One avenue to get GPS units on buses would be as part of another program currently under consideration. The Carroll County Sheriff’s Office is looking into putting cameras on buses, known as stop-arm cameras, to catch “fly-by” drivers who fail to stop while buses are loading and unloading students.
The cost of the installation and equipment would be paid for by the fines paid by violators. The GPS technology could be funded through this avenue if if it goes forward this spring.
Hardesty said that fly-bys are a known problem. In the Maryland State Department of Education’s annual One Day Survey for 2019, bus drivers counted 113 violations in one day in Carroll County.
Commissioner Richard Weaver, who serves as the BOE’s ex-officio member, asked for more specifics on where the money from citations would go.
Maj. Richard Hart, of the Sheriff’s Office, said it would be a split between the vendor and the Sheriff’s Office. The Sheriff’s Office would put the money toward school security and school transportation initiatives.
The Sheriff’s Office will bring the program before the Board of County Commissioners and if approved, stop-arm cameras could be installed as early as April.
Transportation benchmarking report

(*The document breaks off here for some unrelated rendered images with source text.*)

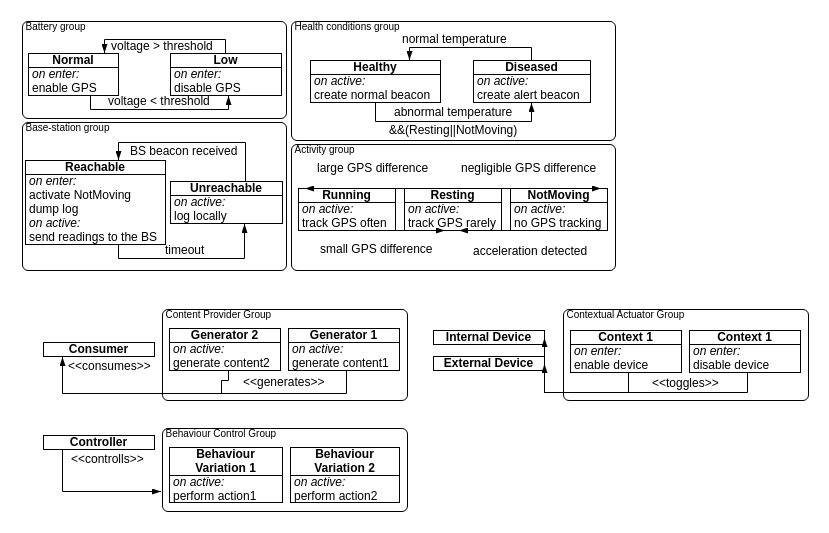
<!DOCTYPE html>
<html lang="en">
<head>
<meta charset="utf-8">
<title>Context groups diagram</title>
<style>
:root { --ink: #000; --paper: #fff; }
* { box-sizing: border-box; margin: 0; padding: 0; }
html, body { width: 829px; height: 533px; overflow: hidden; background: var(--paper); }
.diagram {
  position: relative; width: 829px; height: 533px; overflow: hidden;
  color: var(--ink); font: 12px/14px "Liberation Sans", Arial, sans-serif;
}
.group, .node, .label { position: absolute; left: var(--x); top: var(--y); white-space: nowrap; }
.group, .node { width: var(--w); height: var(--h); border: 1px solid var(--ink); margin: 1px 0 0 0.5px; }
.group { border-radius: 6px; padding-left: 3px; }
.group h2 { font-size: 10px; font-weight: 400; line-height: 12px; margin-top: -1px; }
.node h3 { font-size: 12px; line-height: 14px; text-align: center; margin-top: -1px; }
.node h3:not(:last-child) { box-shadow: 0 1px var(--ink); }
.node p { padding-left: 3.5px; }
.wires { position: absolute; inset: 0; fill: none; stroke: var(--ink); stroke-width: 1; }
.wires .arrow { marker-end: url(#arrowhead); }
</style>
</head>
<body>
<main class="diagram">

  <!-- Groups -->
  <section class="group" style="--x:21px;--y:20px;--w:265px;--h:98px"><h2>Battery group</h2></section>
  <section class="group" style="--x:290px;--y:20px;--w:325px;--h:120px"><h2>Health conditions group</h2></section>
  <section class="group" style="--x:21px;--y:121px;--w:265px;--h:149px"><h2>Base-station group</h2></section>
  <section class="group" style="--x:290px;--y:143px;--w:325px;--h:127px"><h2>Activity group</h2></section>
  <section class="group" style="--x:161px;--y:308px;--w:246px;--h:92px"><h2>Content Provider Group</h2></section>
  <section class="group" style="--x:562px;--y:308px;--w:246px;--h:92px"><h2>Contextual Actuator Group</h2></section>
  <section class="group" style="--x:161px;--y:427px;--w:246px;--h:84px"><h2>Behaviour Control Group</h2></section>

  <!-- Battery -->
  <article class="node" style="--x:27px;--y:52px;--w:91px;--h:43px"><h3>Normal</h3><p><em>on enter:</em></p><p>enable GPS</p></article>
  <article class="node" style="--x:169px;--y:52px;--w:112px;--h:43px"><h3>Low</h3><p><em>on enter:</em></p><p>disable GPS</p></article>

  <!-- Health conditions -->
  <article class="node" style="--x:309px;--y:59px;--w:131px;--h:43px"><h3>Healthy</h3><p><em>on active:</em></p><p>create normal beacon</p></article>
  <article class="node" style="--x:472px;--y:59px;--w:118px;--h:43px"><h3>Diseased</h3><p><em>on active:</em></p><p>create alert beacon</p></article>

  <!-- Base station -->
  <article class="node" style="--x:24px;--y:159px;--w:141px;--h:85px"><h3>Reachable</h3><p><em>on enter:</em></p><p>activate NotMoving</p><p>dump log</p><p><em>on active:</em></p><p>send readings to the BS</p></article>
  <article class="node" style="--x:169px;--y:180px;--w:113px;--h:43px"><h3>Unreachable</h3><p><em>on active:</em></p><p>log locally</p></article>

  <!-- Activity -->
  <article class="node" style="--x:297px;--y:187px;--w:98px;--h:43px"><h3>Running</h3><p><em>on active:</em></p><p>track GPS often</p></article>
  <article class="node" style="--x:403px;--y:187px;--w:98px;--h:43px"><h3>Resting</h3><p><em>on active:</em></p><p>track GPS rarely</p></article>
  <article class="node" style="--x:509px;--y:187px;--w:98px;--h:43px"><h3>NotMoving</h3><p><em>on active:</em></p><p>no GPS tracking</p></article>

  <!-- Content provider -->
  <article class="node" style="--x:42px;--y:341px;--w:112px;--h:15px"><h3>Consumer</h3></article>
  <article class="node" style="--x:168px;--y:327px;--w:112px;--h:43px"><h3>Generator 2</h3><p><em>on active:</em></p><p>generate content2</p></article>
  <article class="node" style="--x:287px;--y:327px;--w:112px;--h:43px"><h3>Generator 1</h3><p><em>on active:</em></p><p>generate content1</p></article>

  <!-- Contextual actuator -->
  <article class="node" style="--x:432px;--y:329px;--w:112px;--h:15px"><h3>Internal Device</h3></article>
  <article class="node" style="--x:432px;--y:355px;--w:112px;--h:15px"><h3>External Device</h3></article>
  <article class="node" style="--x:569px;--y:329px;--w:112px;--h:43px"><h3>Context 1</h3><p><em>on enter:</em></p><p>enable device</p></article>
  <article class="node" style="--x:688px;--y:329px;--w:112px;--h:43px"><h3>Context 1</h3><p><em>on enter:</em></p><p>disable device</p></article>

  <!-- Behaviour control -->
  <article class="node" style="--x:42px;--y:434px;--w:112px;--h:15px"><h3>Controller</h3></article>
  <article class="node" style="--x:168px;--y:446px;--w:114px;--h:56px"><h3>Behaviour<br>Variation 1</h3><p><em>on active:</em></p><p>perform action1</p></article>
  <article class="node" style="--x:289px;--y:446px;--w:110px;--h:56px"><h3>Behaviour<br>Variation 2</h3><p><em>on active:</em></p><p>perform action2</p></article>

  <!-- Transitions -->
  <svg class="wires" width="829" height="533" viewBox="0 0 829 533" aria-hidden="true">
    <defs>
      <marker id="arrowhead" markerUnits="userSpaceOnUse" markerWidth="9" markerHeight="6" refX="9" refY="3" orient="auto">
        <polygon points="0,0 9,3 0,6" fill="#000" stroke="none"/>
      </marker>
    </defs>
    <g transform="translate(0 1)">
      <g id="battery-wires">
        <path class="arrow" d="M225.5 52V38.5H104.5V52"/>
        <path class="arrow" d="M90.5 95V108.5H228.5V95"/>
      </g>
      <g id="health-wires">
        <path class="arrow" d="M531.5 59V46.5H409.5V59"/>
        <path class="arrow" d="M375.5 102V120.5H531.5V102"/>
      </g>
      <g id="base-station-wires">
        <path class="arrow" d="M245.5 180V141.5H118.5V159"/>
        <path class="arrow" d="M118.5 244V257.5H244.5V223"/>
      </g>
      <g id="activity-wires">
        <path class="arrow" d="M452 187.5H305"/>
        <path class="arrow" d="M452 187.5H601"/>
        <path class="arrow" d="M346 229.5H445"/>
        <path class="arrow" d="M558 229.5H459"/>
      </g>
      <g id="content-wires">
        <path class="arrow" d="M346.5 370V392.5H62.5V356"/>
        <path d="M228.5 370V379.5H221.5V392.5"/>
      </g>
      <g id="actuator-wires">
        <path class="arrow" d="M747.5 372V391.5H544.5V337"/>
        <path class="arrow" d="M628.5 372V391.5H544.5V363"/>
      </g>
      <g id="behaviour-wires">
        <path class="arrow" d="M62.5 449V490.5H161"/>
      </g>
    </g>
  </svg>

  <!-- Transition labels -->
  <span class="label" style="--x:111px;--y:39px">voltage &gt; threshold</span>
  <span class="label" style="--x:108px;--y:94px">voltage &lt; threshold</span>
  <span class="label" style="--x:402px;--y:32px">normal temperature</span>
  <span class="label" style="--x:394px;--y:105px">abnormal temperature</span>
  <span class="label" style="--x:389px;--y:123px">&amp;&amp;(Resting||NotMoving)</span>
  <span class="label" style="--x:130px;--y:144px">BS beacon received</span>
  <span class="label" style="--x:165px;--y:243px">timeout</span>
  <span class="label" style="--x:317px;--y:161px">large GPS difference</span>
  <span class="label" style="--x:461px;--y:161px">negligible GPS difference</span>
  <span class="label" style="--x:320px;--y:242px">small GPS difference</span>
  <span class="label" style="--x:473px;--y:244px">acceleration detected</span>
  <span class="label" style="--x:68px;--y:359px">&lt;&lt;consumes&gt;&gt;</span>
  <span class="label" style="--x:243px;--y:375px">&lt;&lt;generates&gt;&gt;</span>
  <span class="label" style="--x:652px;--y:376px">&lt;&lt;toggles&gt;&gt;</span>
  <span class="label" style="--x:71px;--y:452px">&lt;&lt;controlls&gt;&gt;</span>
</main>
</body>
</html>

Transportation Services also updated the Board of Education with its annual Benchmark Report. The benchmark reflects how CCPS is doing compared to state and national standards. It also compares the system to itself year over year, Hardesty said.
One of the most significant numbers in his eyes was a 22% reduction in preventable accidents, from 50 in the 2018 financial year to 39 in the 2019 financial year.
In a phone call after the presentation, Hardesty commended drivers. He said that the CCPS driver training program and emphasis from contractors on safety contributed to the good report, but “a lot of good fortune” was also involved.
Buses traveled nearly 5.3 million miles in FY19, about 7,450 more than in FY18. The operating budget for Transportation increased $322,805 to $19,138,430 total.
The number of regular education buses decreased by three, while the number of special education buses remained the same at 71. All are contractor operated.
Of 23,676 students eligible for transport, there were 19,188 actual riders.
Special education students transported in-county went from 764 to 748 from 2018 to 2019, while special education students transported for services out-of-county rose from 93 to 99.
The Board of Education focused in during the discussion on the state formula that it uses to determine the contribution to transportation.
Hardesty said there is a base contribution for transportation of all students and an additional contribution of $1,000 per student with special needs related to transportation. At one time, state funding covered 100% of transportation costs, but that cost share has fallen more heavily on local school districts, Hardesty said.
Board members said they hoped to be in touch with Carroll’s delegation and the Maryland Association of Counties to see if there was multi-jurisdictional action that could be taken to secure more funding for special education transportation from the state.